But the Boomers are a very driven group. Regardless of what they say to their children what they model is very different. Children typically respond more to what you do as a parent than what you say. So the parent who says getting top grades is not the most important thing but then leads a life of being driven to achieve the max is conveying that very model to their children. That’s where the connection to the rise in injuries comes in. Boomers have a history of pushing themselves to extremes – run a little faster, lift more weight. This striving is engrained into their parenting styles. It results in everything from early and chronic worries about their children being as successful as possible to overbooking children into so many activities that no ones around to play with after school!
These concerns are not new to parenting. But for the Boomers, the first generation of parents who are predominately college-educated and who have created a few decades of exceptional achievement, these parenting concerns are pandemic. Remember that parents tend to want their children’s lives to be better than their own. But that becomes more difficult to do with each succeeding generation. Not surprisingly, for such an educated group, there is a special obsession with college and grades. Often the reason for pushing children into extracurricular activities is to build their resume for their college applications.
There is a pervasive myth that the better the college, the better the life outcomes.
These parental anxieties, about personal goals and children’s goals, are transmitted in many ways to the children who, in turn, have become an increasingly stressed out generation. Although there’s no formal data to confirm this, the impression of those who work with children is that the levels of anxiety and depression have increased significantly. The sad thing is that much of this is unnecessary. The problem is that parents have their stated values correct but their behaviors misplaced. Ask parents what is most important to them and virtually all will say, “Family.” But less and less time is being spent nurturing marital and parent-child relationships.
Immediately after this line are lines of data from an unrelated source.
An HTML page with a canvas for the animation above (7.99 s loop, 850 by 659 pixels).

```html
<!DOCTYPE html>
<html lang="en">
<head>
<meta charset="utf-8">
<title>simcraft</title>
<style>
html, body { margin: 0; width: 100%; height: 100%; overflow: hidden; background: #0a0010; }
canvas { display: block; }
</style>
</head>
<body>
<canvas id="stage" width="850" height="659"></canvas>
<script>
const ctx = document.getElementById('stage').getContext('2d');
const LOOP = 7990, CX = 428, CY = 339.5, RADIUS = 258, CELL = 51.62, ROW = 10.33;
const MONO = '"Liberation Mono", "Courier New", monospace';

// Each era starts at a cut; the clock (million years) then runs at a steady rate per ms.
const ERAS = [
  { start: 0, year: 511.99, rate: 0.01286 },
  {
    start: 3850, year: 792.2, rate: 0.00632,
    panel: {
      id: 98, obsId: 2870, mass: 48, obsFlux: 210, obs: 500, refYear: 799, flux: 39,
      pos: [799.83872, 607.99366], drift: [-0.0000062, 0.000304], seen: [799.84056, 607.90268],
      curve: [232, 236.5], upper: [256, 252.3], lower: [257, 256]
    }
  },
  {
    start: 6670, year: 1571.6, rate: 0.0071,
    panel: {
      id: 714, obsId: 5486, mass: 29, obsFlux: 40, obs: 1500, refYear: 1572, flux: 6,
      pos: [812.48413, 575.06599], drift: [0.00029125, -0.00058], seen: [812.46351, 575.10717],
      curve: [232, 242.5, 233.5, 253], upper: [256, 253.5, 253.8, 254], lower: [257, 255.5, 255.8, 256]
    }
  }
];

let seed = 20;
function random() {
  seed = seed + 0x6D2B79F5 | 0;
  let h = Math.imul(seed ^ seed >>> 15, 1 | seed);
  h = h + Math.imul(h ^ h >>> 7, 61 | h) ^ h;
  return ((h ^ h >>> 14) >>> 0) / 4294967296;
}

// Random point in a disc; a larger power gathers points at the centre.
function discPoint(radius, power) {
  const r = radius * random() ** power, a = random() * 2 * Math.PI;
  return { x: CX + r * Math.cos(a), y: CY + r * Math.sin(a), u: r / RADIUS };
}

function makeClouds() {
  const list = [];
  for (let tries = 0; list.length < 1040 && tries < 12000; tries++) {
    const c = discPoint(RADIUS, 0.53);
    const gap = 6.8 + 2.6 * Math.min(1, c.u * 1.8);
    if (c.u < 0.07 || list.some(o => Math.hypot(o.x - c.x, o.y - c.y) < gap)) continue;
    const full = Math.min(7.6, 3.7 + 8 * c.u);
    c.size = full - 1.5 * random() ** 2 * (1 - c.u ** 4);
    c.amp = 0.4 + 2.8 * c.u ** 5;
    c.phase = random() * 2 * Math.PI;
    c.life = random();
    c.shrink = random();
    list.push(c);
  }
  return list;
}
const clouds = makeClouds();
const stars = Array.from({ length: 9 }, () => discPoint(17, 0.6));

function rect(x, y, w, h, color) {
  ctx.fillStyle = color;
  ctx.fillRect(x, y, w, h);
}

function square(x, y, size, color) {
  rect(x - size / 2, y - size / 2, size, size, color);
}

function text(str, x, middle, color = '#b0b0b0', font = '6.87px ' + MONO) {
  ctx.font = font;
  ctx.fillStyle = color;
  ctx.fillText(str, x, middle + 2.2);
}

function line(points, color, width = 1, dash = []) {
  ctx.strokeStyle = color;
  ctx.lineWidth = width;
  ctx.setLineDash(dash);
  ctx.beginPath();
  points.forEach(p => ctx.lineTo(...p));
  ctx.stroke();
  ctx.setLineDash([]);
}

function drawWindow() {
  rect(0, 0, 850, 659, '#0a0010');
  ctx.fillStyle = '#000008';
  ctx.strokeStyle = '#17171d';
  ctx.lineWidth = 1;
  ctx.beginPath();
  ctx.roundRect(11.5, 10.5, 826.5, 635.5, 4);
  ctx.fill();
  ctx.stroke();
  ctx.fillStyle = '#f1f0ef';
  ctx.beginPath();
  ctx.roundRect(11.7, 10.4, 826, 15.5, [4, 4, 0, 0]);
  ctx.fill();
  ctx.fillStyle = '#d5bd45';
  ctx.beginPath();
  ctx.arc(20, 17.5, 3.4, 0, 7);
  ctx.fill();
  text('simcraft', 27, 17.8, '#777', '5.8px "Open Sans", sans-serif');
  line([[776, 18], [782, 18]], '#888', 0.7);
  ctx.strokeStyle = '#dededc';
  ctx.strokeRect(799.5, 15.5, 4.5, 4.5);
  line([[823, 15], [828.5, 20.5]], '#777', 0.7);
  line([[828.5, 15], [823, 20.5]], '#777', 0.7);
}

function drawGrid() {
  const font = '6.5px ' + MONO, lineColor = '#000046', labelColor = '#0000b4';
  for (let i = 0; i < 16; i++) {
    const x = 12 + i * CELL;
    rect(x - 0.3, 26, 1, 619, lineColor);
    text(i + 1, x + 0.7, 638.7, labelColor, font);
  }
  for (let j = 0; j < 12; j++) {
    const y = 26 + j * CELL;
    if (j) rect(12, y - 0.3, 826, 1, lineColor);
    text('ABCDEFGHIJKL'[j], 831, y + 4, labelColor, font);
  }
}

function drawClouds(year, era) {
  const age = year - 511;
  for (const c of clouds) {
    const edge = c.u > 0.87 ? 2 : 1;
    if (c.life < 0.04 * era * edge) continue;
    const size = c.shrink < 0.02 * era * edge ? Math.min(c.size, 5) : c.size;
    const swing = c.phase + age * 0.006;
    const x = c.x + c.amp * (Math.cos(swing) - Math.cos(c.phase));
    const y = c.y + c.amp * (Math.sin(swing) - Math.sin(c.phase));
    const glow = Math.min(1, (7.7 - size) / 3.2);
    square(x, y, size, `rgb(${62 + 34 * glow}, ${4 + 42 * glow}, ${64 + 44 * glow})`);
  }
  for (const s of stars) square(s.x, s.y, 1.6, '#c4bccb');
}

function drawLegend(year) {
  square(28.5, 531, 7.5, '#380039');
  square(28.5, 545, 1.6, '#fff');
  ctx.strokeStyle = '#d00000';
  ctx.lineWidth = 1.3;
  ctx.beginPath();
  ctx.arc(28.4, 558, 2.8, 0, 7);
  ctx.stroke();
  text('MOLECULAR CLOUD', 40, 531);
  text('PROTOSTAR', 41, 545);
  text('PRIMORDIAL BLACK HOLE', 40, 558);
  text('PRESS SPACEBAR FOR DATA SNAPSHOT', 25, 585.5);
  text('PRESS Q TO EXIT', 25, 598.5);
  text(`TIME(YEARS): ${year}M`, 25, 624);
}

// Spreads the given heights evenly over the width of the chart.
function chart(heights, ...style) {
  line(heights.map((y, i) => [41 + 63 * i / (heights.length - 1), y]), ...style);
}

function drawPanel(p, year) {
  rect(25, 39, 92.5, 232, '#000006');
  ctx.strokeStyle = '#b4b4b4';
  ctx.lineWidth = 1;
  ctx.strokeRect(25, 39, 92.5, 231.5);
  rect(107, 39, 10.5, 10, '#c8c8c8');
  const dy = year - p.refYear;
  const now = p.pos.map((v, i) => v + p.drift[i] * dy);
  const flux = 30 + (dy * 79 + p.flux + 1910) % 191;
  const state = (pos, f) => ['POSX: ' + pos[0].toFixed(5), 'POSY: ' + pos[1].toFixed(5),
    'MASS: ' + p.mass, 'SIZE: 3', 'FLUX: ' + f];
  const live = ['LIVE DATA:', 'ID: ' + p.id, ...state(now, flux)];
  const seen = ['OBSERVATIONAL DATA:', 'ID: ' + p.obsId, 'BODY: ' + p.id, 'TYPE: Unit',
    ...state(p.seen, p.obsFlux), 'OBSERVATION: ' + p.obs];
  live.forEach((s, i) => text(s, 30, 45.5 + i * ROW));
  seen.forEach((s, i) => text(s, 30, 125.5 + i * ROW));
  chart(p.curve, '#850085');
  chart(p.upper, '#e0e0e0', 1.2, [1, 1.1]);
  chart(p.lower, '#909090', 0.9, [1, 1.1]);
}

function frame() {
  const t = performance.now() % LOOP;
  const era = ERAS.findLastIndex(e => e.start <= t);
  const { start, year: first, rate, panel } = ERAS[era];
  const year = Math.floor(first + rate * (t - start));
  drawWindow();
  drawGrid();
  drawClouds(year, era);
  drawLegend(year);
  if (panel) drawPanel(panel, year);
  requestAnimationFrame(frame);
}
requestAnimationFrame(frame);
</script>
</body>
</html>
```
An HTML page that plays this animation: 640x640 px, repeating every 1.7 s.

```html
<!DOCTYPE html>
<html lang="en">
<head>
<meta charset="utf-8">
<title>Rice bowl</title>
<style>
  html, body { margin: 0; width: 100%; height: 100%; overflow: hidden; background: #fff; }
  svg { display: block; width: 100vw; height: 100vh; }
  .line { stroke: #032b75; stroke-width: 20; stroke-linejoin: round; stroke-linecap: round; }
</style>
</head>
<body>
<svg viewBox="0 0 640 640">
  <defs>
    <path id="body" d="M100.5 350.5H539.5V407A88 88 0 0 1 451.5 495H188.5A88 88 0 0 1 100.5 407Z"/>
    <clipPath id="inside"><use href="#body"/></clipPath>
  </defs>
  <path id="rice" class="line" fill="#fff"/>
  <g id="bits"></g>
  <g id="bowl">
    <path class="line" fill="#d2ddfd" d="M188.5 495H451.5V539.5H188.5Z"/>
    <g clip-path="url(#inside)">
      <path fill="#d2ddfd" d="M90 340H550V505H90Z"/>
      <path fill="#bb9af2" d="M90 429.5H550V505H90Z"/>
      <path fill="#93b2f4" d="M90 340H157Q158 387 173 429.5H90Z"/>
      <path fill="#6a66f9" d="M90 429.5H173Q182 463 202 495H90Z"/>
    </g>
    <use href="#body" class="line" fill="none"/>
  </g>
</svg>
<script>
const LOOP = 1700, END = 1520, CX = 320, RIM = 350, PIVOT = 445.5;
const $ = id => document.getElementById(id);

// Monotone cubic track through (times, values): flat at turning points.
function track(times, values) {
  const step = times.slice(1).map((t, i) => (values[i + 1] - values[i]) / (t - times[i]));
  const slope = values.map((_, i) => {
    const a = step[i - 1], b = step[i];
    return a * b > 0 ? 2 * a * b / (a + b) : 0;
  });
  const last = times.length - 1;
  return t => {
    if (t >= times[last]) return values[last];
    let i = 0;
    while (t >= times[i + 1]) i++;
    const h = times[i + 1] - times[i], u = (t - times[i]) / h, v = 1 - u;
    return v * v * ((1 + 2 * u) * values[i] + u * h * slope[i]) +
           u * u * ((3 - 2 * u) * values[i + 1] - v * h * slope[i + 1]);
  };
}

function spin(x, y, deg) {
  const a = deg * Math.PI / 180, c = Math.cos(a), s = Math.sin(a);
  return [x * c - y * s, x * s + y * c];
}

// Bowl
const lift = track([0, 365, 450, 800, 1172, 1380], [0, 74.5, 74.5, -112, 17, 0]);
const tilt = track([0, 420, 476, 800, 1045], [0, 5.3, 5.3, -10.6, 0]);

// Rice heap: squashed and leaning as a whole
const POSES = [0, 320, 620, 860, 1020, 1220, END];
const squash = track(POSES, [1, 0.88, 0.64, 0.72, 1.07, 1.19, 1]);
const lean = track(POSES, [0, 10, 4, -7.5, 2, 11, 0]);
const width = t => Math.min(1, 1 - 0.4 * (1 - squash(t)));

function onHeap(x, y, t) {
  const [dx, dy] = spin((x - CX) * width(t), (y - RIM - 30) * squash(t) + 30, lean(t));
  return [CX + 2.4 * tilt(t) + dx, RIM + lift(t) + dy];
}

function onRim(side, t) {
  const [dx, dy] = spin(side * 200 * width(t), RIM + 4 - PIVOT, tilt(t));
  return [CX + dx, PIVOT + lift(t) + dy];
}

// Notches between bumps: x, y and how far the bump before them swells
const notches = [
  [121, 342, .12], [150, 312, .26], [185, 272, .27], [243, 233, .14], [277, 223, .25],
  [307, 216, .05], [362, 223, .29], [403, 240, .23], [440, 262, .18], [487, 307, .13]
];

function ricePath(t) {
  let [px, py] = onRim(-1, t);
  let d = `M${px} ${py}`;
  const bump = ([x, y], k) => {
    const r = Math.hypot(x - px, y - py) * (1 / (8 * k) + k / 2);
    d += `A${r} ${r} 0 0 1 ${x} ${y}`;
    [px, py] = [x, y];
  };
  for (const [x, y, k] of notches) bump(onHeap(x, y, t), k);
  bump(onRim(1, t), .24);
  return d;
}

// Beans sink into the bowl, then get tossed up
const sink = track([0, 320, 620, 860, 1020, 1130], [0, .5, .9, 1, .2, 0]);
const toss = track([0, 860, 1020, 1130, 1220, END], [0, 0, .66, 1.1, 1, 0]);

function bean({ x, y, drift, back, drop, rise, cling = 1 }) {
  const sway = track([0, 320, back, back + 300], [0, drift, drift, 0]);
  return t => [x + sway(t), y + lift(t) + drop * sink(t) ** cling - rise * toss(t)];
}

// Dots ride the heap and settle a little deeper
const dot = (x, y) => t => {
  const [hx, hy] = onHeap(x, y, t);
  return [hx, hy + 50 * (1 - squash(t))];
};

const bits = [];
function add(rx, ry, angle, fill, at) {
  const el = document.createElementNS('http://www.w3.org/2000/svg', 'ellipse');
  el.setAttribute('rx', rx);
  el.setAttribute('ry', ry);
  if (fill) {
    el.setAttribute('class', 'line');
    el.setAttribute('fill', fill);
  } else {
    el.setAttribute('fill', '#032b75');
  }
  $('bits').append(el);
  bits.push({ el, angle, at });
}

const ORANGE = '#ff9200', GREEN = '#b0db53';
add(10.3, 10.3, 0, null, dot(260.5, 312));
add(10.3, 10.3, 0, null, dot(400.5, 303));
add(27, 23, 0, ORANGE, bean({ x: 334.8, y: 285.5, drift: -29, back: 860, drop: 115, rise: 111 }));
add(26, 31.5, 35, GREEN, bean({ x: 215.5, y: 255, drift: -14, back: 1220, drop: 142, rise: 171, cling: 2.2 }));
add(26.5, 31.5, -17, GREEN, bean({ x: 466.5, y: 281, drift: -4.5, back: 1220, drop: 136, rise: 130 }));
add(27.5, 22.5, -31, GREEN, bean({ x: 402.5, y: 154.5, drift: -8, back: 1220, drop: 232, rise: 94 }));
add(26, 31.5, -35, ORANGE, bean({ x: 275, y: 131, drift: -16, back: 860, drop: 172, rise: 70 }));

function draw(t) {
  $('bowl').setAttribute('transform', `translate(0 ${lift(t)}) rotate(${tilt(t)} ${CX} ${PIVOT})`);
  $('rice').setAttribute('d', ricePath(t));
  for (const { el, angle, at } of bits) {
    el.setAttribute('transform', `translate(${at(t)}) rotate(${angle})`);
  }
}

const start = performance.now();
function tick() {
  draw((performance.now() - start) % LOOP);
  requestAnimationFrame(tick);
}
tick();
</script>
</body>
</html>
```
Research on the importance of secure attachments, i.e., intimate, trusting relationships, is clearly demonstrating that having such attachments is the core basis for a happy, healthy, and successful life. For example, we now have data that shows happily married couples are physically healthier and actually live longer. We also know that couples in high conflict have a significant negative impact on their children. In addition, we have strong data indicating that young children who have more secure attachments to their caretakers are less anxious and more independent. Yes, healthy dependence/intimacy gives young children (and adults) more confidence to be independent.
There is also a growing amount of research showing that the best inoculation against serious adolescent problems is a psychologically intimate relationship with at least one parent. Similarly, studies on resilience in children consistently point to the presence of a secure relationship with an adult figure as the key. For example, Israeli children who were least affected by the trauma of the SCUD bombing during the war with Iraq had the most secure parent-child relationships.
As we start another school year and parents everywhere gear up for challenges about grades, homework, athletic and artistic achievement – about creating “adult children” – the real challenge is to keep ones’ priorities straight. It’s the relationships that count the most. You can reduce your children’s stress significantly (and your own) by enjoying your children regardless of their level of achievement or how they compare to their peers. Don’t focus on how they are going to turn out because life is not linear and your children will take circular paths, not straight lines to their adult lives. Spend more time getting to know your child, and allowing her to get to know you. This means planning ways to be alone with your child and being prepared to give him your undivided attention when he reaches out to you. Doing this instead of making sure the homework is done and the room is clean will result in your being a more positive influence on your children’s lives and having less stressed out children.